[Problem]
Your answer should be a number only: the count of lines in the following entries that contain "function".

[The input]
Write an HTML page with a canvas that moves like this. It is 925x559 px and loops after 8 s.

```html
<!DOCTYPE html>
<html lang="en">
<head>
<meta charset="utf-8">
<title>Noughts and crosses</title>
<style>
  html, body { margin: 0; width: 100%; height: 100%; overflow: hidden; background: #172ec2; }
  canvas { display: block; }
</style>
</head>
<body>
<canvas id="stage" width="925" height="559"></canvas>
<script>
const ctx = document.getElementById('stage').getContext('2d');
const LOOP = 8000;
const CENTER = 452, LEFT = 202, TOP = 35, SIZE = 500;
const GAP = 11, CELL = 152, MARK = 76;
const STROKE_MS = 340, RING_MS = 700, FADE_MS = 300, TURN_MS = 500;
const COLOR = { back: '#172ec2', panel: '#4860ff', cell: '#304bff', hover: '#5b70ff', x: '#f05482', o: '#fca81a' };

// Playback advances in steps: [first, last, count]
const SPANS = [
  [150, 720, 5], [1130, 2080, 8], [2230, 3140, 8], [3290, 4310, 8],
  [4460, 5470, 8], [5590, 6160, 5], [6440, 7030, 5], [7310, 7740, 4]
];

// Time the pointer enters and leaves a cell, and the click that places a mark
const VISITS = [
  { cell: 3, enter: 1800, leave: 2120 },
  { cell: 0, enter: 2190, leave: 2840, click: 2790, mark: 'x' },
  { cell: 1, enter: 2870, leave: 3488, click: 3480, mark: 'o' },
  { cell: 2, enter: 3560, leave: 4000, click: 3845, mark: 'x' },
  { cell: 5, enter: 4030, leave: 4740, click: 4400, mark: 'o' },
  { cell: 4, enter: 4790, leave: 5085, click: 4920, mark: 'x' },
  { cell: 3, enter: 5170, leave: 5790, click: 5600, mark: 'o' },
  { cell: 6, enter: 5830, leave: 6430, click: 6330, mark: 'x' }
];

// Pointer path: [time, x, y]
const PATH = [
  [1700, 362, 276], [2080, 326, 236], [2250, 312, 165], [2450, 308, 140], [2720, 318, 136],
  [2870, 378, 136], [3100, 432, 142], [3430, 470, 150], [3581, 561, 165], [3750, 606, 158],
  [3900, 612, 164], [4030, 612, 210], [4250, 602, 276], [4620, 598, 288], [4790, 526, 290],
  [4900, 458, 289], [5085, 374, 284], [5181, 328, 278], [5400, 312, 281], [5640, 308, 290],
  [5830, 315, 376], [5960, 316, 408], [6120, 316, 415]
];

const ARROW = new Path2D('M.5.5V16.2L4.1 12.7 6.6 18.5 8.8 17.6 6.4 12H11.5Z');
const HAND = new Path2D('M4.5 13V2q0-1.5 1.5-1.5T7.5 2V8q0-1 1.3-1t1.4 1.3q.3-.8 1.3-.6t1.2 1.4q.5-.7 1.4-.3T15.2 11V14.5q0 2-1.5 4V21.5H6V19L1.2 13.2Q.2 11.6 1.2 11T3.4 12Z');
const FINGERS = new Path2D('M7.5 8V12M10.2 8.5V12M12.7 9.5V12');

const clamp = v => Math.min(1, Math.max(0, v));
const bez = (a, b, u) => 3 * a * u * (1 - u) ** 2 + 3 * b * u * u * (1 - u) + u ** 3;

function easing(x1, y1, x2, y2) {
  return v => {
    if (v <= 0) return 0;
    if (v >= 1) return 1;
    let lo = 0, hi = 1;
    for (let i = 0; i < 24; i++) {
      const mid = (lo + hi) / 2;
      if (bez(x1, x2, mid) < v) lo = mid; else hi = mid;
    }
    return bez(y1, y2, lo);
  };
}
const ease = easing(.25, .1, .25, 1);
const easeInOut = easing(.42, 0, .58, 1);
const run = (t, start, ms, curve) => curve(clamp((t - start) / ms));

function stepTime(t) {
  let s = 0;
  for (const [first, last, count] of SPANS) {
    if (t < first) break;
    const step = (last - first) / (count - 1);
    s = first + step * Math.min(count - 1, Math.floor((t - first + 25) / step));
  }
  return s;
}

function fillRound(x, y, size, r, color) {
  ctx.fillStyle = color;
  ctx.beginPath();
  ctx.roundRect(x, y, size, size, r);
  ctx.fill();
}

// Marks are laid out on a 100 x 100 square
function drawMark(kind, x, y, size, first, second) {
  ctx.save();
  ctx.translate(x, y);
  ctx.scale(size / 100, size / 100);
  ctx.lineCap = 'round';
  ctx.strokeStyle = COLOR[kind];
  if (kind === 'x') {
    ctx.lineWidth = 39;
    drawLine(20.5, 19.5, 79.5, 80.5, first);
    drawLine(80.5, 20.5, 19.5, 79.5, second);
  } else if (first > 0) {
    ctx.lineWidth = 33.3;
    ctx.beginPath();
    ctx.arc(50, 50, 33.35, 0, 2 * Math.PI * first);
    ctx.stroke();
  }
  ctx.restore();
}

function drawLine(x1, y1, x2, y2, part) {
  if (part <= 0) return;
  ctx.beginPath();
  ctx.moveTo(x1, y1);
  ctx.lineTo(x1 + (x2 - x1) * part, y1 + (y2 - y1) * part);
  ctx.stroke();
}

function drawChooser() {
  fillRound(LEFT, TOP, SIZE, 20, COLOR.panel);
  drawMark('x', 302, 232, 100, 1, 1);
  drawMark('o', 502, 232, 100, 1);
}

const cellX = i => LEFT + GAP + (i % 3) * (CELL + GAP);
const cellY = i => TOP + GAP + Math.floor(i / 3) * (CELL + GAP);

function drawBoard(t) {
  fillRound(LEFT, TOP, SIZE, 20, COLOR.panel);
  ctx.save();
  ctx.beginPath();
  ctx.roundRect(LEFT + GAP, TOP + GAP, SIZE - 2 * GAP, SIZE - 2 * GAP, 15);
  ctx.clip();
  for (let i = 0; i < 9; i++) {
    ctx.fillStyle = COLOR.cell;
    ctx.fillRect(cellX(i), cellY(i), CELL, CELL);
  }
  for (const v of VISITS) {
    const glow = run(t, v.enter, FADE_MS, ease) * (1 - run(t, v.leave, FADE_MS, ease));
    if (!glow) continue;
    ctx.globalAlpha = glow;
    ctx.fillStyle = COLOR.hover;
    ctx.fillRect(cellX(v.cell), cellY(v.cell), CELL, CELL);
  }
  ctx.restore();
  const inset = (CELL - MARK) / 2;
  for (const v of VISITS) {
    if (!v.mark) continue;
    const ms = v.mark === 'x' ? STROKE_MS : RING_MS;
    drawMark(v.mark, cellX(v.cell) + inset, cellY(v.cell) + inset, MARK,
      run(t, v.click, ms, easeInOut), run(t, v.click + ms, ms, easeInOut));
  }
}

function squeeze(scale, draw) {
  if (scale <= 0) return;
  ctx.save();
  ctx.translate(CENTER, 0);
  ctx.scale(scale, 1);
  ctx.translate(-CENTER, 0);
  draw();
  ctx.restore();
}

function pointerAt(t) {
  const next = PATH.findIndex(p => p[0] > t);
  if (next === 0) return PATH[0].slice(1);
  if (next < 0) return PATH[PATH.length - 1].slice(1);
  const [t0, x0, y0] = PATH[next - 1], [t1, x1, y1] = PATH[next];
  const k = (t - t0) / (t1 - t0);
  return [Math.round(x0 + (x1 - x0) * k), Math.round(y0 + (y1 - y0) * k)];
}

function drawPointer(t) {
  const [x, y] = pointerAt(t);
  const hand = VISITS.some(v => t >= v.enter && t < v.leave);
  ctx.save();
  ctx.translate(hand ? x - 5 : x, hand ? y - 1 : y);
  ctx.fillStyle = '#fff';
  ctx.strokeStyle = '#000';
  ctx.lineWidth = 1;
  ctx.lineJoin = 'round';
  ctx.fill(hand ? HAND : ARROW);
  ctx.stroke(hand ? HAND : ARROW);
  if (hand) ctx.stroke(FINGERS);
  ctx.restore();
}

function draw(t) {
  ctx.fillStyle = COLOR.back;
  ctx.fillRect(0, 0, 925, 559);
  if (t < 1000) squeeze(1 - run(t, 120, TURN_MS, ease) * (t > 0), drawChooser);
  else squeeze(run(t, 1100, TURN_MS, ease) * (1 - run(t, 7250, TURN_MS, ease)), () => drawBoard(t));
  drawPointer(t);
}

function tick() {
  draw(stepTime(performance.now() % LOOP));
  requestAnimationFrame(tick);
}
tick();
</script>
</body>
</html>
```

[Result below]
12